* **Material provided**
============================================================
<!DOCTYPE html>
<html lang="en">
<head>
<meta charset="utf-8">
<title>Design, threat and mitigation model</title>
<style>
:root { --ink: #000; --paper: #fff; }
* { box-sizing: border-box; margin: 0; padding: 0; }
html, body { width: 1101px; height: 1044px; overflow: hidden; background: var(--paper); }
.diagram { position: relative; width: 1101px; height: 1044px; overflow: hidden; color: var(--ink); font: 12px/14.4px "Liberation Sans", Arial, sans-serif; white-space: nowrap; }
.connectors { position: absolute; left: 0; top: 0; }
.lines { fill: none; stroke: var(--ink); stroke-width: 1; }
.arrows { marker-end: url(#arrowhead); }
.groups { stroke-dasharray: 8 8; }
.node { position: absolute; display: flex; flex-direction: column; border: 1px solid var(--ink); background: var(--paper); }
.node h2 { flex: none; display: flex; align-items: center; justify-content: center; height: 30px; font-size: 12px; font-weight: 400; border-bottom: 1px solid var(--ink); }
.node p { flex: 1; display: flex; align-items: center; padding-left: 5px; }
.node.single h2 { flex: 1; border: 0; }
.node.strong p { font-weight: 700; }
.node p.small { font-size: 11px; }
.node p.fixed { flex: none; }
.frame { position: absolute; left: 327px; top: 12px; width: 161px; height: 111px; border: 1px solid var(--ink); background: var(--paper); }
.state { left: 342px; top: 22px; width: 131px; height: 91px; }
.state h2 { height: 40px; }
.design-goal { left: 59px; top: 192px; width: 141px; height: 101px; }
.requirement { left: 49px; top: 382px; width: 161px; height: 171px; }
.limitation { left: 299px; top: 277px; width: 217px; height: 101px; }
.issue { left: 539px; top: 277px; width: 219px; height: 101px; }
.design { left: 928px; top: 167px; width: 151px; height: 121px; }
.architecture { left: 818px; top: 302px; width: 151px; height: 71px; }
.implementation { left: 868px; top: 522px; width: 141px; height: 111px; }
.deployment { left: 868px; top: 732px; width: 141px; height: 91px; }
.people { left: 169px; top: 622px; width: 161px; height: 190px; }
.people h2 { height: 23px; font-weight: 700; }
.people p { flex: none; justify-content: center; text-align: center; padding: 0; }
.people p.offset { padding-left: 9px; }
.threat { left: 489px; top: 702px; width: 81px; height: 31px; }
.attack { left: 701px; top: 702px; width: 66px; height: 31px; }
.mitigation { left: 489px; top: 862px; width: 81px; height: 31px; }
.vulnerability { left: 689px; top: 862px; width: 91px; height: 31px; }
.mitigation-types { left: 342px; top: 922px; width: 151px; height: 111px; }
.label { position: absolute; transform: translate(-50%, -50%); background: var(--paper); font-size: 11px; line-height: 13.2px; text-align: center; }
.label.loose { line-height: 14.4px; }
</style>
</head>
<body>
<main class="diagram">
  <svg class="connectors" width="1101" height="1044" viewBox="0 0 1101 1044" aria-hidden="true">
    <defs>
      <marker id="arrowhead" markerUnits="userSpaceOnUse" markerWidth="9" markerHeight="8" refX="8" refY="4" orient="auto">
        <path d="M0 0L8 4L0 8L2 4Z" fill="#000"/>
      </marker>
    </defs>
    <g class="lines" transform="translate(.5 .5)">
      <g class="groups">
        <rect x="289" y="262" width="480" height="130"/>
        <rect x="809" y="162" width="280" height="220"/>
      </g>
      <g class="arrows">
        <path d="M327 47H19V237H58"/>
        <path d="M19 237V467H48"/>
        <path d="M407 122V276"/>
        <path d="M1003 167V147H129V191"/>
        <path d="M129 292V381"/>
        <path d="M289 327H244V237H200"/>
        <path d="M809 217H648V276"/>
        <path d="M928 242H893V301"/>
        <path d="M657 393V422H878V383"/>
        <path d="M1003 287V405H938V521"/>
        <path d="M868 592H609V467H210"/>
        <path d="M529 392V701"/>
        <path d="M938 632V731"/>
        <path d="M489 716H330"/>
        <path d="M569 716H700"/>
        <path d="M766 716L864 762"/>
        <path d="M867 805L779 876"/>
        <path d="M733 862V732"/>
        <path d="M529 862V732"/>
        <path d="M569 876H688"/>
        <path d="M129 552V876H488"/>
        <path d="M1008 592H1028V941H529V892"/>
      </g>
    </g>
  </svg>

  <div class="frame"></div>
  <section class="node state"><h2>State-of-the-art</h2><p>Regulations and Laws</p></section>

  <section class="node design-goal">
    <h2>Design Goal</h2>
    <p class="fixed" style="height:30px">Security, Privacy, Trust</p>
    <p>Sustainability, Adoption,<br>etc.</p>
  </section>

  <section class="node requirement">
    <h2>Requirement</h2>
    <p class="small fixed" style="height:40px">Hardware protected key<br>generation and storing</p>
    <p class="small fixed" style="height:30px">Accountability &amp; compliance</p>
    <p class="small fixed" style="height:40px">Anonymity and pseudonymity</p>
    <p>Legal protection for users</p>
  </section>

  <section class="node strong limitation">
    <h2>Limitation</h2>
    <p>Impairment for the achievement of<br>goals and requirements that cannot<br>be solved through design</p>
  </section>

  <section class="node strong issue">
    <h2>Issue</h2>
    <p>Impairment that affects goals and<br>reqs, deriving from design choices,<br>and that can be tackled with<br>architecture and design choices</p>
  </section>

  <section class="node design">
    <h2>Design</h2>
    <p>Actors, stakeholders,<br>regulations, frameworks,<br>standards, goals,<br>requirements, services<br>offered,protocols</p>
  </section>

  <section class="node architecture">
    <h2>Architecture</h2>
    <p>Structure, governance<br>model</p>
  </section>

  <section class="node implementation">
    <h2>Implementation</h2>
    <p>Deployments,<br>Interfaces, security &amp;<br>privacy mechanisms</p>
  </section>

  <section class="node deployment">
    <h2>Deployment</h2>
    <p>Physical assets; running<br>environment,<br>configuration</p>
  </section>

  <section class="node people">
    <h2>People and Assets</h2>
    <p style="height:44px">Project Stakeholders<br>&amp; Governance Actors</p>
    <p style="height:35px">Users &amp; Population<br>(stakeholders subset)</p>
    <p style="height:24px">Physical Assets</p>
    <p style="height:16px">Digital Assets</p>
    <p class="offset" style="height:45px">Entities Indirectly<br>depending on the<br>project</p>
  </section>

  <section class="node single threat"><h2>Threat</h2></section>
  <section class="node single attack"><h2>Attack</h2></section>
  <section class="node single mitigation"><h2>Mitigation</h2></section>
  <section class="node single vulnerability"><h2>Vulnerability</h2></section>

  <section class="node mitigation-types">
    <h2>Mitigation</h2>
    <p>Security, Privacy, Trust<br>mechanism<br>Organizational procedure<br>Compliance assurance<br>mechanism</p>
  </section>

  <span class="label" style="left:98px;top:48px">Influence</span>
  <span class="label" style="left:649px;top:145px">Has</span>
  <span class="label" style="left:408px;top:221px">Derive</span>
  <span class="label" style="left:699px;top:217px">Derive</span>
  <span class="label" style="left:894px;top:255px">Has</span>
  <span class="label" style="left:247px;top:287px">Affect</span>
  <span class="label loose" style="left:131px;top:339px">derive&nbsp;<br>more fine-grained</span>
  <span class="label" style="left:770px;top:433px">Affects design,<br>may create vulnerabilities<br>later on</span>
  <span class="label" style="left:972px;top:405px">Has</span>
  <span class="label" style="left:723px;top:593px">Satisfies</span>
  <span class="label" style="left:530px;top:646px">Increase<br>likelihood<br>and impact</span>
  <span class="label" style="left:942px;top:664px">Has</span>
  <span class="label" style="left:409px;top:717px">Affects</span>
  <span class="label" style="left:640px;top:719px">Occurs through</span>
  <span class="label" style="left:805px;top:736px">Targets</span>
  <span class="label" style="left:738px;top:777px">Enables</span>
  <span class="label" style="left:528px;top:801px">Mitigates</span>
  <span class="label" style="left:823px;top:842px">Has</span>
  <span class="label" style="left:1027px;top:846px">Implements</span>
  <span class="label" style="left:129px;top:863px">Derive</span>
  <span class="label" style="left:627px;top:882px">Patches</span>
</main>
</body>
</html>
============================================================
* **What is required**
Lines with "through" in them are what the answer must contain; copy each from the records above.

* **Response to this exercise**
    <p>Impairment for the achievement of<br>goals and requirements that cannot<br>be solved through design</p>
  <span class="label" style="left:640px;top:719px">Occurs through</span>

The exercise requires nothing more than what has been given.